Sarasate suggested a program for the work, based on the so-called Carlist Wars over the succession to the Spanish throne. Accordingly, the first movement suggests the wreckage of a battlefield in which a young woman searches for her lover. The second movement is like an operatic recitative, with a bugle-call figure that carries over into the third movement. Sarasate thought this depicted a cavalry regiment.
Biographer Christopher Fifield writes, “It is unusual in having a slow first movement, which, in sonata form, is broad and powerful in its orchestra, and contains brilliant passage work for the soloist. It is followed by another unusual feature, a middle movement in the style of a recitative leading without a break…to a substantial Finale, dominated by its scherzo rhythm.”
Igor Stravinsky (1882-1971): The Firebird Suite No. 2 (1919)
When the great impresario Serge Diaghilev needed a new piece for his Russian Ballet, he turned to his former teacher Anatol Liadov, a notorious procrastinator. The subject was to be the Russian folktale of the Firebird. Liadov estimated the composition would take a year. By mutual consent, the task was given to the twenty-seven-year-old Igor Stravinsky.
Stravinsky finished The Firebird music on May 18, 1910. A French critic described the composer playing through the score at an informal gathering in St. Petersburg: “The composer, young, slim, and uncommunicative, with vague meditative eyes, and lips set firm in an energetic looking face, was at the piano. But the moment he began to play, the modest and dimly lit dwelling glowed with a dazzling radiance. By the end of the first scene, I was conquered: by the last, I was lost in admiration. The manuscript on the music-rest, scored over with fine pencilings, revealed a masterpiece.”
At one of the rehearsals, Diaghilev observed: “Mark him well. He is a man on the eve of celebrity.” Stravinsky’s celebrity was assured at the first performance at the Paris Opera on June 25, 1910. Gabriel Pierné conducted. “The first Firebird!” Stravinsky recalled. “I stood in the dark of the Opera through eight orchestral rehearsals…. The stage and the whole theatre glittered at the première and that is all I remember.”
Tamara Karsavina danced the title role. The choreography was by Mikhail Fokine, “easily the most disagreeable man I have ever worked with,” said Stravinsky, who was modest about the work’s success. “The performance was warmly applauded by the Paris public,” he said. “I am, of course, far from attributing this success solely to the score.” After the first performance, he went out to dinner with Debussy.Stravinsky made three orchestral suites from The Firebird music. The first, in 1916, was followed by a version for smaller orchestra in 1919. A third suite appeared in 1945.

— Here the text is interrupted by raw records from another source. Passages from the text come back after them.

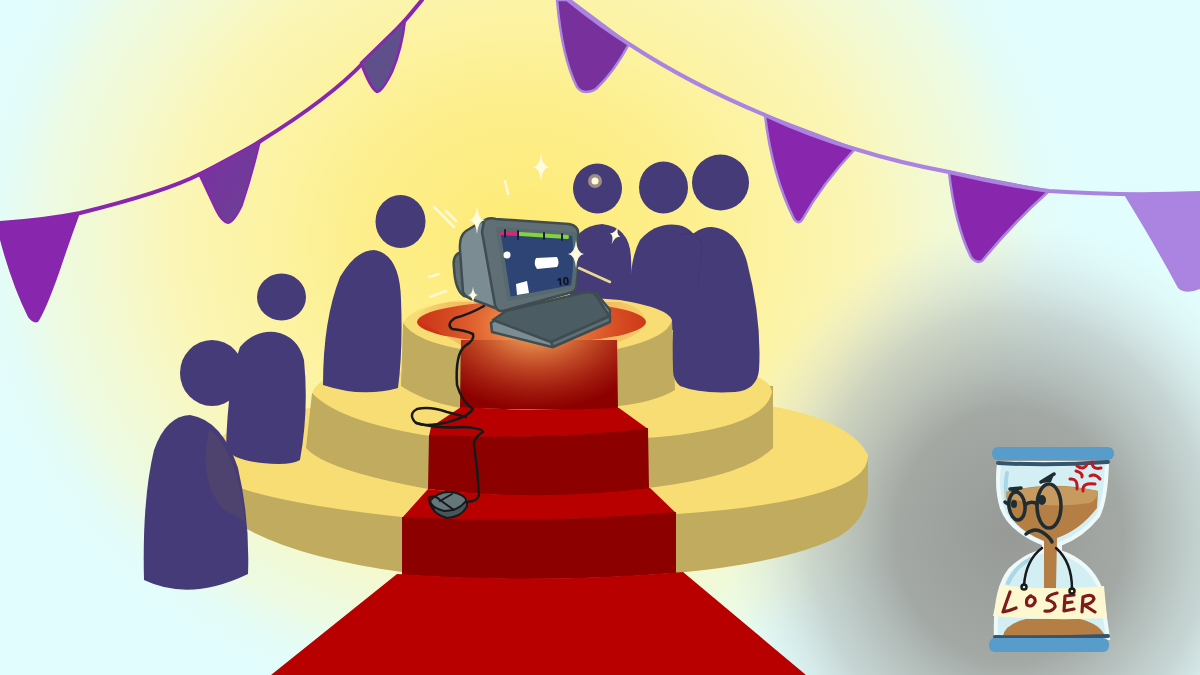
<!DOCTYPE html>
<html lang="en">
<head>
<meta charset="utf-8">
<title>Podium party</title>
<style>
:root{
  --sky:#e2fdfd; --crowd:#453b78; --tier-top:#f8dd74; --tier-side:#c0ab5f;
  --carpet:#b90000; --carpet-riser:#8c0000; --flag:#8826ad; --flag-light:#aa84e0;
  --case:#5f6f75; --case-light:#7b8d93; --case-dark:#4b5c63; --outline:#3f4c50;
  --screen:#2d4475; --ink:#17191b; --rim:#589ccb; --sand:#b47e45; --sand-light:#c79a5f;
  --glass:#d4eff4; --anger:#c4161c; --sign:#fdf8cf; --spark:#fffbe0;
}
html,body{margin:0;width:1200px;height:675px;overflow:hidden;background:var(--sky)}
svg{display:block}
.crowd{fill:var(--crowd)}
.top{fill:var(--tier-top)}
.side{fill:var(--tier-side)}
.tread{fill:var(--carpet)}
.riser{fill:var(--carpet-riser)}
.line{fill:none;stroke-linecap:round;stroke-linejoin:round}
.cable{stroke:var(--ink);stroke-width:2.5}
.face{stroke:#1f2d33;stroke-width:3.5}
.angry{stroke:var(--anger);stroke-width:3}
.letters{stroke:#7d1a1c;stroke-width:3.2}
.spark{fill:var(--spark)}
.ray{stroke:var(--spark);stroke-width:2.5}
</style>
</head>
<body>
<svg width="1200" height="675" viewBox="0 0 1200 675" role="img" aria-label="An old computer celebrated on a podium while a grumpy hourglass holds a loser sign">
<defs>
  <radialGradient id="party-glow" gradientUnits="userSpaceOnUse" cx="0" cy="0" r="1" gradientTransform="translate(520 240) scale(560 490)">
    <stop offset="0" stop-color="#fdea74"/>
    <stop offset=".3" stop-color="#fdef8e"/>
    <stop offset=".62" stop-color="#fbf6b8"/>
    <stop offset=".85" stop-color="#f0fadb" stop-opacity=".75"/>
    <stop offset="1" stop-color="#e2fdfd" stop-opacity="0"/>
  </radialGradient>
  <radialGradient id="gloom" gradientUnits="userSpaceOnUse" cx="0" cy="0" r="1" gradientTransform="translate(1010 535) scale(285 315)">
    <stop offset="0" stop-color="#979a96"/>
    <stop offset=".4" stop-color="#9ea29e" stop-opacity=".93"/>
    <stop offset=".7" stop-color="#b4bcb9" stop-opacity=".6"/>
    <stop offset="1" stop-color="#d4e6e6" stop-opacity="0"/>
  </radialGradient>
  <radialGradient id="stage-light" gradientUnits="userSpaceOnUse" cx="0" cy="0" r="1" gradientTransform="translate(535 325) scale(125 85)">
    <stop offset="0" stop-color="#ffcf7a" stop-opacity=".95"/>
    <stop offset=".4" stop-color="#f79a50" stop-opacity=".6"/>
    <stop offset="1" stop-color="#e0602c" stop-opacity="0"/>
  </radialGradient>
  <linearGradient id="flag-shade" x1="0" y1="0" x2="1" y2="1">
    <stop offset="0" stop-color="#7d2ea6"/><stop offset="1" stop-color="#6a4292"/>
  </linearGradient>
  <clipPath id="stage-clip"><path d="M461 345L417 320Q420 306 450 302H620Q646 308 646 323Q640 336 617 342L618 410H460Z"/></clipPath>
  <path id="sparkle" d="M0 -14Q1 -1 8 0Q1 1 0 14Q-1 1 -8 0Q-1 -1 0 -14Z"/>
</defs>

<g id="background">
  <rect width="1200" height="675" fill="var(--sky)"/>
  <rect width="1200" height="675" fill="url(#party-glow)"/>
  <rect width="1200" height="675" fill="url(#gloom)"/>
</g>

<g id="bunting">
  <path class="line" d="M0 223Q45 220 80 213Q165 192 200 174Q235 158 262 140Q330 98 364 62Q395 34 422 0" stroke="var(--flag)" stroke-width="4"/>
  <path d="M0 223L80 213Q70 240 60 270Q46 310 38 322Q33 324 28 317Q12 285 0 240Z" fill="var(--flag)"/>
  <path d="M199 174L260 141Q252 175 242 205Q234 222 228 223Q222 222 216 210Z" fill="url(#flag-shade)" stroke="var(--flag)" stroke-width="2"/>
  <path d="M361 63L405 20Q402 48 392 72Q382 92 377 92Q370 88 361 63Z" fill="#5f508b" stroke="var(--flag)" stroke-width="2.5"/>
  <path d="M557 0H570L629 44Q614 72 596 89Q584 96 577 87Q562 58 557 0Z" fill="#78319c" stroke="var(--flag-light)" stroke-width="2.5"/>
  <path d="M765 115L855 149Q822 184 802 220Q798 225 794 219Q772 175 765 115Z" fill="var(--flag)" stroke="var(--flag-light)" stroke-width="2.5"/>
  <path d="M949 172L1049 191Q1014 222 982 261Q976 264 971 257Q955 225 949 172Z" fill="var(--flag)" stroke="var(--flag-light)" stroke-width="2.5"/>
  <path d="M1123 193L1200 193V289Q1185 295 1178 288Q1155 245 1123 193Z" fill="var(--flag-light)"/>
  <path class="line" d="M568 0Q600 26 629 44Q690 84 765 115Q810 136 855 149Q900 163 949 172Q1000 184 1049 191Q1120 196 1200 193" stroke="var(--flag-light)" stroke-width="4"/>
</g>

<g id="guests-behind" class="crowd">
  <ellipse cx="597.500" cy="188.500" rx="24.500" ry="25"/>
  <ellipse cx="663.500" cy="187.500" rx="24.500" ry="26"/>
  <path d="M570 300V255Q574 226 602 224Q630 227 631 258L633 310Z"/>
  <path d="M631 305Q628 262 640 240Q656 222 678 225Q696 228 700 250V330H640Z"/>
</g>

<g id="podium">
  <path class="side" d="M206 455Q203 495 232 520Q285 556 402 572L676 573Q790 562 840 536Q868 518 868 490V455L540 440Z"/>
  <path class="top" d="M206 457Q220 420 310 408L770 406Q850 420 868 455Q869 478 822 492Q770 508 676 514L402 517Q290 505 240 488Q208 474 206 457Z"/>
  <path class="side" d="M312 393L306 448Q325 470 428 489L648 488Q745 476 773 448V386L540 380Z"/>
  <path class="top" d="M312 393Q318 378 345 372L745 374Q770 378 772 392Q768 412 732 424Q700 434 646 438L430 436Q340 422 312 393Z"/>
  <path class="side" d="M403 322L401 386Q425 402 461 408L618 406Q655 402 675 390L672 320Z"/>
  <path class="top" d="M403 323Q410 308 452 301L540 294L620 300Q668 308 672 320Q668 338 617 349L461 349Q415 341 403 323Z"/>
</g>

<g id="carpet">
  <ellipse cx="531.500" cy="322" rx="114.500" ry="21" fill="#cb3316"/>
  <path class="riser" d="M461 340H617L618 411Q540 410 460 408Z"/>
  <path class="tread" d="M461 407Q540 412 619 408L648 429Q560 440 429 436L431 427Z"/>
  <path class="riser" d="M429 435Q560 440 648 428L649 489Q540 503 428 489Z"/>
  <path class="tread" d="M428 489Q540 502 650 488L676 513Q540 524 402 518Z"/>
  <path class="riser" d="M402 517Q540 524 676 512V573Q540 584 402 575Z"/>
  <path class="tread" d="M397 574Q540 584 683 572L806 675H271Z"/>
  <rect x="405" y="295" width="245" height="115" fill="url(#stage-light)" clip-path="url(#stage-clip)"/>
</g>

<g id="guests" class="crowd">
  <ellipse cx="400.500" cy="221.500" rx="25" ry="26.500"/>
  <path d="M323 385Q323 320 340 277Q356 250 374 250Q400 254 401 300Q403 350 398 388Q362 398 323 385Z"/>
  <ellipse cx="281.500" cy="297" rx="24.500" ry="23.500"/>
  <ellipse cx="212" cy="373" rx="32" ry="33"/>
  <path d="M226 448Q228 380 240 347Q255 330 275 332Q298 336 304 360Q309 410 300 460Q290 466 262 463Q232 460 226 448Z"/>
  <path d="M144 580Q142 500 154 450Q166 416 190 415Q222 420 238 468Q250 520 248 574Q190 602 144 580Z"/>
  <path d="M206 449Q203 485 222 508Q235 516 245 522Q241 475 224 446Q215 432 209 430Z" fill="#4e426f"/>
  <ellipse cx="720.500" cy="182.500" rx="28.500" ry="28"/>
  <path d="M673 370Q671 290 682 250Q692 227 712 227Q738 230 747 262Q762 320 759 370Q757 390 735 392Q700 394 680 386Q673 380 673 370Z"/>
  <path d="M680 235Q697 228 702 245L698 285" fill="none" stroke="#403672"/>
</g>

<g id="computer" stroke-linejoin="round">
  <path class="line cable" d="M484 306Q470 314 455 318Q446 324 452 329Q464 330 473 334Q475 340 465 346Q455 354 457 385Q462 402 473 409Q468 417 448 422Q424 428 415 422Q408 414 417 409Q430 406 447 412L466 417"/>
  <path class="line cable" d="M416 423Q440 429 462 427Q482 428 483 432Q474 437 474 445Q478 470 479 495Q478 501 467 502"/>
  <g id="mouse" stroke="var(--ink)" stroke-width="2">
    <path d="M430 502Q438 492 452 492Q468 496 467 506Q462 517 447 518Q432 514 430 502Z" fill="#47565b"/>
    <path d="M430 501Q438 491 452 492Q466 495 466 501Q458 511 444 511Q432 508 430 501Z" fill="#66777c"/>
    <path class="line" d="M428 498Q434 494 440 500L454 510M440 501L452 494M429 498Q429 505 434 509"/>
  </g>
  <g stroke="var(--outline)" stroke-width="2.500">
    <path d="M462 252Q452 254 454 268Q455 290 464 296L474 298V254Z" fill="var(--case)"/>
    <path d="M484 220L466 231Q459 236 460 250L463 292Q466 298 474 300L498 309Z" fill="var(--case-light)"/>
    <path d="M484 221Q488 217 496 219L569 224Q579 226 578 234L576 286Q576 291 569 293L503 311Q497 312 495 305L482 232Z" fill="var(--case)"/>
    <path d="M498 229L574 234Q577 260 573 287L509 299Z" fill="var(--screen)" stroke="#566a70" stroke-width="4"/>
    <path d="M491 323L505 312L596 293L610 310L609 322L552 347L492 332Z" fill="var(--case-light)"/>
    <path d="M493 320L506 311L587 292Q594 292 597 297L610 317L551 342Z" fill="var(--case-dark)"/>
    <path d="M551 342L610 316V322L553 347Z" fill="var(--case)"/>
  </g>
  <g id="game-screen">
    <path class="line" d="M501 233L518 234" stroke="#d32b72" stroke-width="4"/>
    <path class="line" d="M520 234L567 237" stroke="#82d43b" stroke-width="4"/>
    <path class="line" d="M505 230V237M518 231V239M544 233V239M562 234V240" stroke="#16203a" stroke-width="2"/>
    <circle cx="507" cy="255" r="3.500" fill="#fff"/>
    <path d="M536 258L557 257Q560 263 557 267L537 269Q533 264 536 258Z" fill="#fff"/>
    <path d="M516 284L527 281L529 293L517 295Z" fill="#fff"/>
    <text x="557" y="286" font-family="'Open Sans',sans-serif" font-weight="700" font-size="11" fill="#0c1120" transform="rotate(-6 557 286)">10</text>
  </g>
</g>

<g id="sparkles">
  <g class="line ray">
    <path d="M434 207L454 227M446 211L456 221M429 277L439 274M430 297L446 291M505 181L508 194" opacity=".85"/>
    <path d="M579 268L610 282" stroke="#e9d990"/>
  </g>
  <g class="spark">
    <use href="#sparkle" x="541" y="167"/>
    <use href="#sparkle" x="477" y="220"/>
    <use href="#sparkle" x="576" y="254"/>
    <use href="#sparkle" transform="translate(615 235) rotate(20) scale(.7)"/>
    <use href="#sparkle" transform="translate(473 295) scale(.6)"/>
    <circle cx="595" cy="181" r="7" fill="#f4e293" opacity=".5"/>
    <circle cx="595" cy="181" r="3.500"/>
  </g>
</g>

<g id="hourglass">
  <path d="M999 463H1107Q1106 500 1098 516Q1082 536 1060 544V552Q1090 562 1101 590L1108 638H996Q994 590 1010 570Q1025 555 1044 551V544Q1010 530 1002 508Q996 490 999 463Z" fill="var(--glass)" stroke="#eefafa" stroke-width="4"/>
  <path d="M1007 473Q1003 495 1011 512M1008 583Q1015 567 1030 559" class="line" stroke="#a9d7e4" stroke-width="4"/>
  <path d="M1006 492Q1050 480 1098 491L1097 508Q1080 530 1057 538L1056 588H1044V541Q1015 530 1008 510Z" fill="var(--sand)"/>
  <path d="M1006 492Q1050 481 1098 491Q1098 499 1090 503Q1045 510 1006 497Z" fill="var(--sand-light)"/>
  <path d="M1003 636Q1005 624 1026 619H1080Q1100 624 1105 636Z" fill="var(--sand)"/>
  <path d="M998 463Q1050 466 1108 462M995 637Q1050 638 1108 636" class="line" stroke="#33566e" stroke-width="4"/>
  <rect x="992" y="447" width="122" height="13" rx="6" fill="var(--rim)"/>
  <rect x="989" y="638" width="120" height="14" rx="6" fill="var(--rim)"/>
  <g class="line face">
    <ellipse cx="1017" cy="506" rx="8" ry="14" transform="rotate(-6 1017 506)"/>
    <ellipse cx="1049" cy="506" rx="12" ry="22"/>
    <path d="M1025 505Q1031 500 1037 504M1010 489L1021 488M1041 482L1054 474" />
    <path d="M1026 534Q1034 527 1042 532Q1050 537 1052 542"/>
    <path d="M1008 504L1005 502"/>
  </g>
  <path d="M1042 483L1055 472L1051 482ZM1009 491L1021 487L1017 493Z" fill="#1f2d33"/>
  <ellipse cx="1014" cy="504" rx="3" ry="4" fill="#1f2d33"/>
  <ellipse cx="1042" cy="500" rx="4" ry="5" fill="#1f2d33"/>
  <path class="line angry" d="M1077 466Q1084 471 1087 464M1092 462Q1092 470 1101 468M1090 476Q1095 473 1100 479M1076 471Q1083 473 1082 477M1070 479Q1078 478 1077 489M1083 491Q1082 482 1095 484"/>
  <g id="loser-sign" role="img" aria-label="LOSER">
    <path d="M1000 585Q1050 591 1104 586L1107 618Q1050 621 993 616Z" fill="var(--sign)"/>
    <path class="line letters" d="M1010 592Q1006 603 1003 612Q1009 611 1016 608M1031 596Q1025 598 1027 605Q1032 608 1035 602Q1036 597 1030 596M1057 593Q1047 595 1047 600Q1056 602 1055 607Q1052 612 1045 611M1074 595L1065 596L1064 611L1074 609M1065 603L1072 602M1082 612L1083 597Q1093 593 1094 599Q1092 604 1084 605L1095 612"/>
  </g>
  <path class="line cable" d="M1042 548Q1026 560 1024 585M1056 548Q1072 562 1072 589"/>
  <circle cx="1024" cy="587" r="2.500" class="line cable"/>
  <circle cx="1072" cy="591" r="2.500" class="line cable"/>
</g>
</svg>
</body>
</html>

The story of the ballet concerns the young Prince Ivan hot in pursuit of the Firebird, finally capturing her in the garden of the ogre Kashchei. She begs him to set her free and gives him a magic feather when he does so. Ivan observes the dances of the captive princesses and is himself captured by the ogre, who tries to turn Ivan into a stone. But Ivan waves the magic feather, summoning the Firebird, who then reveals how to kill the ogre. This done, the princesses are freed and Ivan marries their leader, with the blessing of the Firebird. According to Stravinsky, Ivan succeeds “because he yielded to pity, a wholly Christian notion which dominates the imagination and the ideas of the Russian people.”
~ Program Notes by Charley Samson, copyright 2014.